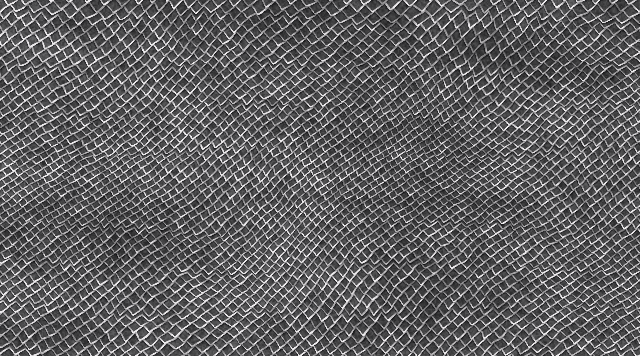
Write a Shadertoy shader that draws this texture.

```glsl
// Dark reptile leather: overlapping rows of small scales with worn, pale lower rims.
// Each row hangs over the one beneath it; the pitch grows toward top and bottom
// in bands of rows, and noise varies the drift, rims, grain and tonal patches.

const float COLUMNS = 58.0;         // scales across at the dense middle
const float ROWS = 37.0;            // full scales down, at the middle's density
const float SPREAD = 0.30;          // loss of density at top and bottom
const float DENSE_HEIGHT = 0.46;    // height of the densest band
const float BAND_ROWS = 8.0;        // rows that share one column count
const float BEND = 1.1;             // slow drift of the rows, in scales
const float JITTER = 0.13;          // local irregularity, in scales
const float TIP = -0.14;            // sideways place of the lower tip
const float TIP_ROUNDING = 0.16;
const float RIM_CENTRE = 0.0024;    // rim inset, half width and softness
const float RIM_HALF = 0.0016;      // in canvas heights
const float RIM_SOFT = 0.0016;
const float GRAIN = 0.20;
const vec3 CREVICE = vec3(0.12, 0.12, 0.13);
const vec3 LEATHER = vec3(0.265, 0.265, 0.27);
const vec3 RIM = vec3(0.93, 0.92, 0.93);

float hash(vec2 p) {
    vec3 q = fract(vec3(p.xyx) * 0.1031);
    q += dot(q, q.yzx + 33.33);
    return fract((q.x + q.y) * q.z);
}

float noise(vec2 p) {
    vec2 cell = floor(p);
    vec2 f = fract(p);
    f = f * f * (3.0 - 2.0 * f);
    float low = mix(hash(cell), hash(cell + vec2(1, 0)), f.x);
    float high = mix(hash(cell + vec2(0, 1)), hash(cell + vec2(1, 1)), f.x);
    return mix(low, high, f.y);
}

// Columns across the canvas for the band that holds this row.
float columnsOf(float row) {
    float t = 1.08 * (floor(row / BAND_ROWS) + 0.5) * BAND_ROWS / ROWS;
    return COLUMNS * (1.0 - SPREAD * min(t * t, 1.2));
}

// Lower outline of a row at x: (height above its tip in rows, side -0.5..0.5, column).
vec3 outline(float x, float row) {
    float u = x * columnsOf(row) + 0.5 * row;
    float column = floor(u);
    float side = u - column - 0.5;
    float d = side - TIP;
    float reach = d < 0.0 ? 0.5 + TIP : 0.5 - TIP;
    float q = abs(d) / reach;
    float rise = (sqrt(q * q + TIP_ROUNDING * TIP_ROUNDING) - TIP_ROUNDING)
               / (sqrt(1.0 + TIP_ROUNDING * TIP_ROUNDING) - TIP_ROUNDING);
    return vec3(rise, side, column);
}

void mainImage(out vec4 fragColor, in vec2 fragCoord) {
    vec2 uv = fragCoord / iResolution.xy;
    vec2 pos = fragCoord / iResolution.y;
    float aspect = iResolution.x / iResolution.y;
    float pixel = 1.0 / iResolution.y;

    // Warped position: x across the canvas, r counting half-scale rows.
    vec2 drift = vec2(noise(pos * 3.0 + 11.0), noise(pos * 3.0 + 47.0)) - 0.5;
    vec2 local = vec2(noise(pos * 26.0 + 5.0), noise(pos * 26.0 + 71.0)) - 0.5;
    vec2 warp = 2.0 * (BEND * drift + JITTER * local);
    float t = 2.0 * (uv.y - DENSE_HEIGHT);
    float x = uv.x - 0.5 + warp.x / COLUMNS;
    float r = ROWS * (t - SPREAD * t * t * t / 3.0) + 2.0 * warp.y;
    float rowHeight = 0.5 / (ROWS * (1.0 - SPREAD * t * t));

    // The upper row covers this point if it lies above that row's outline.
    float row = floor(r);
    vec3 scale = outline(x, row);
    if (r - row < scale.x) {
        row -= 1.0;
        scale = outline(x, row);
    }
    float above = r - row - scale.x;
    float below = row + 1.0 + outline(x, row + 1.0).x - r;

    // Distance from the rim line, corrected for its slope.
    float d = scale.y - TIP;
    float reach = d < 0.0 ? 0.5 + TIP : 0.5 - TIP;
    float along = abs(d) / reach;
    float slope = rowHeight * columnsOf(row) / (aspect * reach) * smoothstep(0.0, 0.25, along);
    float rimDistance = above * rowHeight / sqrt(1.0 + slope * slope);

    // Wear: broad patches, a value per scale, and breaks along the rim.
    float patches = 0.6 * noise(pos * vec2(2.5, 6.0) + 3.0)
                  + 0.4 * noise(pos * vec2(9.0, 14.0) + 29.0);
    float scaleWear = hash(vec2(scale.z, row) + 200.0);
    float breaks = noise(pos * 120.0);
    float grain = 0.6 * noise(pos * 260.0 + 9.0) + 0.4 * noise(pos * 130.0 + 60.0);

    // Flat body, darkened where it tucks beneath the row above.
    float tuck = 1.0 - smoothstep(0.0, 0.45, below);
    vec3 color = mix(LEATHER, CREVICE, 0.75 * tuck);
    color *= 0.9 + 0.2 * scaleWear;
    color += GRAIN * (grain - 0.5);
    color *= 0.78 + 0.44 * patches;

    // Pale rim: long right arm, short and fainter left arm.
    float soft = max(RIM_SOFT, 0.5 * pixel);
    float size = 0.0135 / rowHeight;
    float halfWidth = RIM_HALF * mix(1.0, 1.0 / size, 0.5);
    float rim = 1.0 - smoothstep(halfWidth - 0.5 * soft, halfWidth + soft,
                                 abs(rimDistance - RIM_CENTRE));
    float arm = d < 0.0 ? mix(1.0, 0.45, along) : mix(1.0, 0.55, along * along);
    float wear = (0.6 + 0.55 * scaleWear) * (0.55 + 0.75 * breaks) * (0.7 + 0.6 * patches);
    color = mix(color, RIM, clamp(rim * arm * wear, 0.0, 1.0));

    fragColor = vec4(clamp(color, 0.0, 1.0), 1.0);
}
```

→ **WHAT NEEDS TO BE DONE**
Print the entries again exactly as they appear above. Do not print the pictures.

→ **ANSWER AREA**
Write a Shadertoy shader that draws this texture.

```glsl
// Dark reptile leather: overlapping rows of small scales with worn, pale lower rims.
// Each row hangs over the one beneath it; the pitch grows toward top and bottom
// in bands of rows, and noise varies the drift, rims, grain and tonal patches.

const float COLUMNS = 58.0;         // scales across at the dense middle
const float ROWS = 37.0;            // full scales down, at the middle's density
const float SPREAD = 0.30;          // loss of density at top and bottom
const float DENSE_HEIGHT = 0.46;    // height of the densest band
const float BAND_ROWS = 8.0;        // rows that share one column count
const float BEND = 1.1;             // slow drift of the rows, in scales
const float JITTER = 0.13;          // local irregularity, in scales
const float TIP = -0.14;            // sideways place of the lower tip
const float TIP_ROUNDING = 0.16;
const float RIM_CENTRE = 0.0024;    // rim inset, half width and softness
const float RIM_HALF = 0.0016;      // in canvas heights
const float RIM_SOFT = 0.0016;
const float GRAIN = 0.20;
const vec3 CREVICE = vec3(0.12, 0.12, 0.13);
const vec3 LEATHER = vec3(0.265, 0.265, 0.27);
const vec3 RIM = vec3(0.93, 0.92, 0.93);

float hash(vec2 p) {
    vec3 q = fract(vec3(p.xyx) * 0.1031);
    q += dot(q, q.yzx + 33.33);
    return fract((q.x + q.y) * q.z);
}

float noise(vec2 p) {
    vec2 cell = floor(p);
    vec2 f = fract(p);
    f = f * f * (3.0 - 2.0 * f);
    float low = mix(hash(cell), hash(cell + vec2(1, 0)), f.x);
    float high = mix(hash(cell + vec2(0, 1)), hash(cell + vec2(1, 1)), f.x);
    return mix(low, high, f.y);
}

// Columns across the canvas for the band that holds this row.
float columnsOf(float row) {
    float t = 1.08 * (floor(row / BAND_ROWS) + 0.5) * BAND_ROWS / ROWS;
    return COLUMNS * (1.0 - SPREAD * min(t * t, 1.2));
}

// Lower outline of a row at x: (height above its tip in rows, side -0.5..0.5, column).
vec3 outline(float x, float row) {
    float u = x * columnsOf(row) + 0.5 * row;
    float column = floor(u);
    float side = u - column - 0.5;
    float d = side - TIP;
    float reach = d < 0.0 ? 0.5 + TIP : 0.5 - TIP;
    float q = abs(d) / reach;
    float rise = (sqrt(q * q + TIP_ROUNDING * TIP_ROUNDING) - TIP_ROUNDING)
               / (sqrt(1.0 + TIP_ROUNDING * TIP_ROUNDING) - TIP_ROUNDING);
    return vec3(rise, side, column);
}

void mainImage(out vec4 fragColor, in vec2 fragCoord) {
    vec2 uv = fragCoord / iResolution.xy;
    vec2 pos = fragCoord / iResolution.y;
    float aspect = iResolution.x / iResolution.y;
    float pixel = 1.0 / iResolution.y;

    // Warped position: x across the canvas, r counting half-scale rows.
    vec2 drift = vec2(noise(pos * 3.0 + 11.0), noise(pos * 3.0 + 47.0)) - 0.5;
    vec2 local = vec2(noise(pos * 26.0 + 5.0), noise(pos * 26.0 + 71.0)) - 0.5;
    vec2 warp = 2.0 * (BEND * drift + JITTER * local);
    float t = 2.0 * (uv.y - DENSE_HEIGHT);
    float x = uv.x - 0.5 + warp.x / COLUMNS;
    float r = ROWS * (t - SPREAD * t * t * t / 3.0) + 2.0 * warp.y;
    float rowHeight = 0.5 / (ROWS * (1.0 - SPREAD * t * t));

    // The upper row covers this point if it lies above that row's outline.
    float row = floor(r);
    vec3 scale = outline(x, row);
    if (r - row < scale.x) {
        row -= 1.0;
        scale = outline(x, row);
    }
    float above = r - row - scale.x;
    float below = row + 1.0 + outline(x, row + 1.0).x - r;

    // Distance from the rim line, corrected for its slope.
    float d = scale.y - TIP;
    float reach = d < 0.0 ? 0.5 + TIP : 0.5 - TIP;
    float along = abs(d) / reach;
    float slope = rowHeight * columnsOf(row) / (aspect * reach) * smoothstep(0.0, 0.25, along);
    float rimDistance = above * rowHeight / sqrt(1.0 + slope * slope);

    // Wear: broad patches, a value per scale, and breaks along the rim.
    float patches = 0.6 * noise(pos * vec2(2.5, 6.0) + 3.0)
                  + 0.4 * noise(pos * vec2(9.0, 14.0) + 29.0);
    float scaleWear = hash(vec2(scale.z, row) + 200.0);
    float breaks = noise(pos * 120.0);
    float grain = 0.6 * noise(pos * 260.0 + 9.0) + 0.4 * noise(pos * 130.0 + 60.0);

    // Flat body, darkened where it tucks beneath the row above.
    float tuck = 1.0 - smoothstep(0.0, 0.45, below);
    vec3 color = mix(LEATHER, CREVICE, 0.75 * tuck);
    color *= 0.9 + 0.2 * scaleWear;
    color += GRAIN * (grain - 0.5);
    color *= 0.78 + 0.44 * patches;

    // Pale rim: long right arm, short and fainter left arm.
    float soft = max(RIM_SOFT, 0.5 * pixel);
    float size = 0.0135 / rowHeight;
    float halfWidth = RIM_HALF * mix(1.0, 1.0 / size, 0.5);
    float rim = 1.0 - smoothstep(halfWidth - 0.5 * soft, halfWidth + soft,
                                 abs(rimDistance - RIM_CENTRE));
    float arm = d < 0.0 ? mix(1.0, 0.45, along) : mix(1.0, 0.55, along * along);
    float wear = (0.6 + 0.55 * scaleWear) * (0.55 + 0.75 * breaks) * (0.7 + 0.6 * patches);
    color = mix(color, RIM, clamp(rim * arm * wear, 0.0, 1.0));

    fragColor = vec4(clamp(color, 0.0, 1.0), 1.0);
}
```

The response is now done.